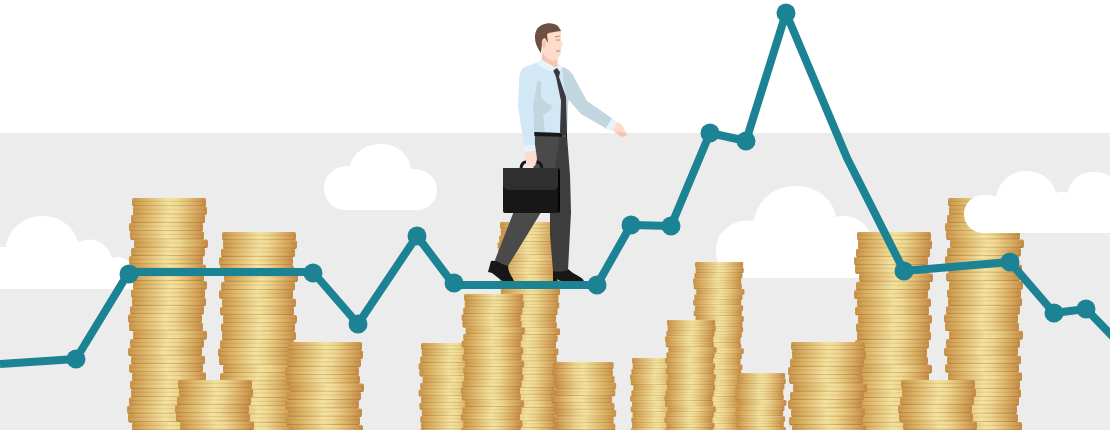
<!DOCTYPE html>
<html lang="en">
<head>
<meta charset="utf-8">
<title>Businessman walking along a chart line</title>
<style>
:root{--sky:#fff;--ground:#ececec;--cloud:#fff;--line:#1c8394;--coin-edge:#c08f4c;--shirt:#d3e8f6;--shirt-shade:#c1d6df;--cuff:#e4f3fc;--skin:#fddccb;--skin-shade:#f7c4ad;--hair:#6d4f43;--trouser:#4a4a4a;--trouser-dark:#3d3d3d;--black:#171717;--flap:#2f2f2f;--tie:#3a3940}
html,body{margin:0;background:var(--sky);overflow:hidden}
svg{display:block;width:1110px;height:430px}
.ground{fill:var(--ground)}
.cloud{fill:var(--cloud)}
.chart polyline{fill:none;stroke:var(--line);stroke-width:8;stroke-linejoin:round}
.chart circle{fill:var(--line)}
.shirt{fill:var(--shirt)}
.shirt-shade{fill:var(--shirt-shade)}
.cuff{fill:var(--cuff)}
.skin{fill:var(--skin)}
.skin-shade{fill:var(--skin-shade)}
.hair{fill:var(--hair)}
.trouser{fill:var(--trouser)}
.trouser-dark{fill:var(--trouser-dark)}
.black{fill:var(--black)}
.flap{fill:var(--flap)}
.tie{fill:var(--tie)}
</style>
</head>
<body>
<svg viewBox="0 0 1110 430" role="img" aria-label="A businessman with a briefcase walks along a rising and falling chart line above stacks of gold coins">
<defs>
  <linearGradient id="gold">
    <stop offset="0" stop-color="#c99448"/>
    <stop offset=".18" stop-color="#dbb266"/>
    <stop offset=".5" stop-color="#f2e2a0"/>
    <stop offset=".62" stop-color="#eed993"/>
    <stop offset=".85" stop-color="#d9ab62"/>
    <stop offset="1" stop-color="#c48b45"/>
  </linearGradient>
  <linearGradient id="rim">
    <stop offset="0" stop-color="#b27e3a"/>
    <stop offset=".5" stop-color="#dcbd74"/>
    <stop offset="1" stop-color="#b27e3a"/>
  </linearGradient>
  <g id="coin">
    <rect width="74" height="8.6" rx="2" fill="url(#gold)"/>
    <rect y="2.8" x="1" width="72" height="1" fill="url(#rim)" opacity=".55"/>
    <rect y="7.2" x="1" width="72" height="1.3" fill="url(#rim)"/>
  </g>
  <g id="pile">
    <use href="#coin"/>
    <use href="#coin" x="1" y="8.3"/>
    <use href="#coin" x="-1" y="16.6"/>
    <use href="#coin" x="-3" y="24.9"/>
    <use href="#coin" x="-2" y="33.2"/>
    <use href="#coin" x="2" y="41.5"/>
    <use href="#coin" x="-1" y="49.8"/>
    <use href="#coin" x="-3" y="58.1"/>
    <use href="#coin" x="0" y="66.4"/>
    <use href="#coin" x="-2" y="74.7"/>
    <use href="#coin" x="1" y="83"/>
  </g>
  <g id="stack">
    <use href="#pile"/>
    <use href="#pile" x="-1" y="91.3"/>
    <use href="#pile" x="-2" y="182.6"/>
  </g>
  <g id="stack-mirrored">
    <use href="#stack" transform="translate(74 0) scale(-1 1)"/>
  </g>
</defs>

<rect class="ground" y="133" width="1110" height="297"/>

<g class="cloud" id="back-clouds">
  <path d="M0 289V247H6C9 228 24 216 42 216C60 216 74 227 78 242C93 235 108 243 112 258C124 254 134 262 134 275V289Z"/>
  <path d="M346 210C333 210 324 200 324 188C324 175 335 165 350 166C353 153 365 144 381 144C397 144 409 154 411 169C426 168 437 177 437 190C437 202 428 210 416 210Z"/>
  <path d="M726 278C719 268 716 260 716 250C716 232 733 218 754 221C757 201 773 186 795 186C817 186 833 199 836 217C852 212 866 222 872 236V278Z"/>
</g>

<g id="coin-stacks">
  <use href="#stack" x="132" y="198"/>
  <use href="#stack" x="222" y="232"/>
  <use href="#stack" x="288" y="342"/>
  <use href="#stack" x="178" y="380"/>
  <use href="#stack" transform="translate(421 343) scale(.8)"/>
  <use href="#stack" transform="translate(500 222) scale(.8)"/>
  <use href="#stack" transform="translate(464 294) scale(.8)"/>
  <use href="#stack-mirrored" transform="translate(553 362) scale(.82)"/>
  <use href="#stack" transform="translate(632 358) scale(.65)"/>
  <use href="#stack" transform="translate(695 262) scale(.65)"/>
  <use href="#stack" transform="translate(667 320) scale(.65)"/>
  <use href="#stack" transform="translate(737 373) scale(.65)"/>
  <use href="#stack" x="857" y="232"/>
  <use href="#stack" x="791" y="342"/>
  <use href="#stack" x="948" y="198"/>
  <use href="#stack" x="901" y="380"/>
</g>

<path class="cloud" id="front-cloud" d="M984 233C972 233 964 224 964 214C964 200 979 190 996 197C999 181 1011 171 1026 171C1041 171 1053 180 1056 193C1060 191 1064 191 1068 193C1070 178 1083 171 1095 172Q1104 172 1110 176V233Z"/>

<g id="businessman">
  <g id="shoes" class="black">
    <path d="M491 261L488 272C495 272 499 282 507 282H514C514 278 508 274 508 265L503 260Z"/>
    <path d="M553 270V282H557V279Q561 282 567 282H584C584 277 575 276 568 269Z"/>
  </g>
  <g id="trousers">
    <path class="trouser" d="M535 134L533 178L514 211L495 260Q501 264 508 266L540 214L556 180L556 134Z"/>
    <path class="trouser-dark" d="M546 136H567L570 175L571 212L568 270Q561 273 553 271L550 235V190Z"/>
    <path class="trouser" d="M535 134H560L554 176L550 205L534 190Z"/>
    <path class="black" d="M534 131L567 133V137L534 136Z"/>
    <rect x="562" y="133" width="4" height="4" fill="#6e4338"/>
  </g>
  <g id="far-arm">
    <path class="skin" d="M612 130L617 122Q623 124 625 131L628 134Q625 138 620 136Z"/>
    <path class="skin-shade" d="M614 131L621 132L628 134Q625 138 620 136Z"/>
    <path class="shirt-shade" d="M562 67Q571 69 575 79L587 101L613 119L607 129L581 114L568 99Z"/>
    <path class="cuff" d="M612 118L617 122L611 131L606 128Z"/>
  </g>
  <g id="torso">
    <path class="skin-shade" d="M543 48L541 62Q549 72 558 66L557 54Z"/>
    <path class="shirt" d="M539 62L524 67Q519 71 519 82L530 105L534 132L567 133L568 88Q568 72 558 66L556 69Z"/>
    <path class="shirt-shade" d="M535 82L533 104L534 132L545 132L543 115Q551 111 553 106Q544 103 541 96L541 81Z"/>
    <path class="shirt-shade" d="M562 67Q570 69 571 82L568 106L567 133H565L566 100Z"/>
    <path class="tie" d="M553 70L557 68L560 72L559 77L566 97L567 133L563 136L560 132L561 101L556 77Z"/>
    <path class="cuff" d="M541 59L537 64L546 70L553 71L556 68Z"/>
    <path class="cuff" d="M557 62L559 71L562 67Z"/>
  </g>
  <g id="head">
    <path class="skin" d="M541 36L543 53Q547 60 553 61Q559 59 561 53L561 47L563 44L561 40L561 29Q550 25 541 36Z"/>
    <path class="hair" d="M541 53C535 45 533 36 537 29C541 23 552 21 558 26L561 31C555 32 550 32 547 34L548 43L545 38Q541 39 542 44Z"/>
    <path class="skin-shade" d="M542 41Q546 38 546 44L544 49Q541 46 542 41Z"/>
    <path d="M555 37L560 36M556 40H560M556 51H560" fill="none" stroke="#b98573" stroke-width="1"/>
  </g>
  <g id="near-arm">
    <path class="shirt" d="M526 67Q520 69 519 82L518 106L524 147H535L533 108L537 82Q536 69 526 67Z"/>
    <path class="cuff" d="M524 145H535L536 151L525 152Z"/>
    <path class="skin" d="M525 152L536 151L537 159L535 166H527Q524 160 525 152Z"/>
  </g>
  <g id="briefcase">
    <path d="M521 168Q522 162 526 162M537 162Q541 162 542 168" fill="none" stroke="#171717" stroke-width="3"/>
    <rect class="black" x="503" y="168" width="57" height="45" rx="2"/>
    <path class="flap" d="M503 168H558V186Q557 190 552 190H510Q504 190 503 185Z"/>
    <path d="M559 170V212" stroke="#050505" stroke-width="2"/>
  </g>
</g>

<g class="chart" id="chart-line">
  <polyline points="0,364 76,359 129,272 313,272 358,324 417,236 454,285 597,285 631,225 671,226 710,133 746,141 786,13 847,158 904,271 1010,262 1054,313 1086,309 1114,338"/>
  <circle cx="76" cy="359" r="9.5"/>
  <circle cx="129" cy="274" r="9.5"/>
  <circle cx="313" cy="273" r="9.5"/>
  <circle cx="358" cy="324" r="9.5"/>
  <circle cx="417" cy="236" r="9.5"/>
  <circle cx="454" cy="283" r="9.5"/>
  <circle cx="597" cy="285" r="9.5"/>
  <circle cx="631" cy="225" r="9.5"/>
  <circle cx="671" cy="226" r="9.5"/>
  <circle cx="710" cy="133" r="9.5"/>
  <circle cx="746" cy="141" r="9.5"/>
  <circle cx="786" cy="13" r="9.5"/>
  <circle cx="904" cy="271" r="9.5"/>
  <circle cx="1010" cy="262" r="9.5"/>
  <circle cx="1054" cy="313" r="9.5"/>
  <circle cx="1086" cy="309" r="9.5"/>
</g>
</svg>
</body>
</html>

——

• **PROBLEM DESCRIPTION**
The exact lines of the material above starting at the one that contains "168Q522 162 526" and ending at the one that contains "76,359 129,272 313,272" are what to retype; leave out everything else.

• **YOUR SOLUTION**
    <path d="M521 168Q522 162 526 162M537 162Q541 162 542 168" fill="none" stroke="#171717" stroke-width="3"/>
    <rect class="black" x="503" y="168" width="57" height="45" rx="2"/>
    <path class="flap" d="M503 168H558V186Q557 190 552 190H510Q504 190 503 185Z"/>
    <path d="M559 170V212" stroke="#050505" stroke-width="2"/>
  </g>
</g>

<g class="chart" id="chart-line">
  <polyline points="0,364 76,359 129,272 313,272 358,324 417,236 454,285 597,285 631,225 671,226 710,133 746,141 786,13 847,158 904,271 1010,262 1054,313 1086,309 1114,338"/>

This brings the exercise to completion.